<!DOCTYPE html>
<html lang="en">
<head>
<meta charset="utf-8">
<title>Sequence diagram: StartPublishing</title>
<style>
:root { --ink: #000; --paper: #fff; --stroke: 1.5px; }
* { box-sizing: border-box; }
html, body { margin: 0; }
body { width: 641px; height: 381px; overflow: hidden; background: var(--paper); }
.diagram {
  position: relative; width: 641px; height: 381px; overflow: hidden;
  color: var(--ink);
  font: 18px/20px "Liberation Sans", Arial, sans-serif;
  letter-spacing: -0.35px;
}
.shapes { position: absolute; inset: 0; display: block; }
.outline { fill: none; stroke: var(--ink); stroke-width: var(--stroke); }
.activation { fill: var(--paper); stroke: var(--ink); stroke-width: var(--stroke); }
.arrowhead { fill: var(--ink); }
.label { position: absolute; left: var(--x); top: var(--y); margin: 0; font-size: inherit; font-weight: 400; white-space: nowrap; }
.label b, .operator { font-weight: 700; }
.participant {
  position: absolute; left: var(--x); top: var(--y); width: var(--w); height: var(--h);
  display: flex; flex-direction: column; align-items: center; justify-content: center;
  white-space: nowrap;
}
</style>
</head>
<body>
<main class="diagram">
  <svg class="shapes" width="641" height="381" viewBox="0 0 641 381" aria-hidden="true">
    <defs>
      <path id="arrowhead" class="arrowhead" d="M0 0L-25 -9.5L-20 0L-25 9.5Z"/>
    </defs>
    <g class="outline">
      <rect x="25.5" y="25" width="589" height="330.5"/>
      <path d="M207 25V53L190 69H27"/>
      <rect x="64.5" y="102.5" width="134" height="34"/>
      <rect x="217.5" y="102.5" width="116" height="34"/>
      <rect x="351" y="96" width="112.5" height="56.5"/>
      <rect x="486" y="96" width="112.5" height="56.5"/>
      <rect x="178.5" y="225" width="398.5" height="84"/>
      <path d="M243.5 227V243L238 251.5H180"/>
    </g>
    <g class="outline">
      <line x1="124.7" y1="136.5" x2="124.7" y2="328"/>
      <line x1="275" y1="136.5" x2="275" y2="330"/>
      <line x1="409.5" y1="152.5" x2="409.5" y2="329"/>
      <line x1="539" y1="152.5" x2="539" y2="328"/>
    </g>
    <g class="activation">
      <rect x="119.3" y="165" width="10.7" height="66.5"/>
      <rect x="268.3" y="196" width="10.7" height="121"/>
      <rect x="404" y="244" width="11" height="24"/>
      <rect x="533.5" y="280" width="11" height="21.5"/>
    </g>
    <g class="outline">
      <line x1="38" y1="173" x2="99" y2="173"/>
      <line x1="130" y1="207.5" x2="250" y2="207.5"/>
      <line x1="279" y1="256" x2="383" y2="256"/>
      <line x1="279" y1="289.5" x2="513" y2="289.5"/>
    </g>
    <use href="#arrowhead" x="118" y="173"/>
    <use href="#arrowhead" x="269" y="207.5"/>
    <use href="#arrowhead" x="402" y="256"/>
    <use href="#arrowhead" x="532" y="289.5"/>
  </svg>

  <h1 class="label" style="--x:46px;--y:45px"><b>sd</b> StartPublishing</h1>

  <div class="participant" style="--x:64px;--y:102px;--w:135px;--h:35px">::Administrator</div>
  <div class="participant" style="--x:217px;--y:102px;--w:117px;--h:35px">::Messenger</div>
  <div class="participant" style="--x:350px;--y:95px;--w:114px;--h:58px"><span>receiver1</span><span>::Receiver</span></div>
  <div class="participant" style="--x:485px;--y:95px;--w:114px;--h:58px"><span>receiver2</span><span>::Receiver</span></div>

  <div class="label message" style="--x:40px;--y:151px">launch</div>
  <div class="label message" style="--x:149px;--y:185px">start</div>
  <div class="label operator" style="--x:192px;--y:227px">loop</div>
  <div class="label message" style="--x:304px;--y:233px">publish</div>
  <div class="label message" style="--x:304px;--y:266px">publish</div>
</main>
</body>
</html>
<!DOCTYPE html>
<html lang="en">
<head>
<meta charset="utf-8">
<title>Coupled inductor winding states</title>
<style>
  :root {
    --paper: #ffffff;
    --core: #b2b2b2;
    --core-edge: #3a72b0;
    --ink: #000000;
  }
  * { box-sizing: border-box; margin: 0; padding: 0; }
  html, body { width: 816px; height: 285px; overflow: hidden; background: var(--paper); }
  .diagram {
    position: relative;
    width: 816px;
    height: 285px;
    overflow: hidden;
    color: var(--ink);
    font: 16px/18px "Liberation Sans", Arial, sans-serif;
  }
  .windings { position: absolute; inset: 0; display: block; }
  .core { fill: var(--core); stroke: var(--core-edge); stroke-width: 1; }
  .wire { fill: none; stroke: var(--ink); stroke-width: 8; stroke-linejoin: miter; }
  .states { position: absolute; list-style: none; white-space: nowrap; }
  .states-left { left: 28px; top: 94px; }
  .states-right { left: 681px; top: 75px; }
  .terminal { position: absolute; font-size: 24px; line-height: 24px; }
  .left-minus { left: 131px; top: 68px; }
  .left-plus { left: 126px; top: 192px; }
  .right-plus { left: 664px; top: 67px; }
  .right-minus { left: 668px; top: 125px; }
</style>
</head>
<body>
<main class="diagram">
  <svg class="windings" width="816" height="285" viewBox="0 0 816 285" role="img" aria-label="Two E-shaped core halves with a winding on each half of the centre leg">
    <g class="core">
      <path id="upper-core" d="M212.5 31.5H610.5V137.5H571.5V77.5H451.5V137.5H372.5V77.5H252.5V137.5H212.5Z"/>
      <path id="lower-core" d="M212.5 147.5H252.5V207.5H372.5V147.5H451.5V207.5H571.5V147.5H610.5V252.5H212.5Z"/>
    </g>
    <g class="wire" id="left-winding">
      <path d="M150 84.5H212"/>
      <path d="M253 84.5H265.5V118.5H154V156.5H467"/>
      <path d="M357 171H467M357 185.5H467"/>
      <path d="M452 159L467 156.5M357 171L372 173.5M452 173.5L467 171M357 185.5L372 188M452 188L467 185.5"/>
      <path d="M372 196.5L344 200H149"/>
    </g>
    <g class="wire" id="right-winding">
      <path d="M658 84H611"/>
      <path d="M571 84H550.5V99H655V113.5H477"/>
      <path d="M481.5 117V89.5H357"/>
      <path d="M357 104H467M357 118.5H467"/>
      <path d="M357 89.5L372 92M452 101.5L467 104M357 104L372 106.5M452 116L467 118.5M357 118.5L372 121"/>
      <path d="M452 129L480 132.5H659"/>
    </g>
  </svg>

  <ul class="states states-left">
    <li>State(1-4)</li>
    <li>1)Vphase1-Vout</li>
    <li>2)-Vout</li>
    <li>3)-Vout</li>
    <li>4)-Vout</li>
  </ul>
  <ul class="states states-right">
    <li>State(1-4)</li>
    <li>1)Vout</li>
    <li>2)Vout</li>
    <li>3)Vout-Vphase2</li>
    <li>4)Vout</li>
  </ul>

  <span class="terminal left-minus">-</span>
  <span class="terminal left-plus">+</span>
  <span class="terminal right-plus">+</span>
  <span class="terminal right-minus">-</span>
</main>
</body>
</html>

---

What is required: Note how many lines of the material hold the word "message", then state that number alone.

Response area: 4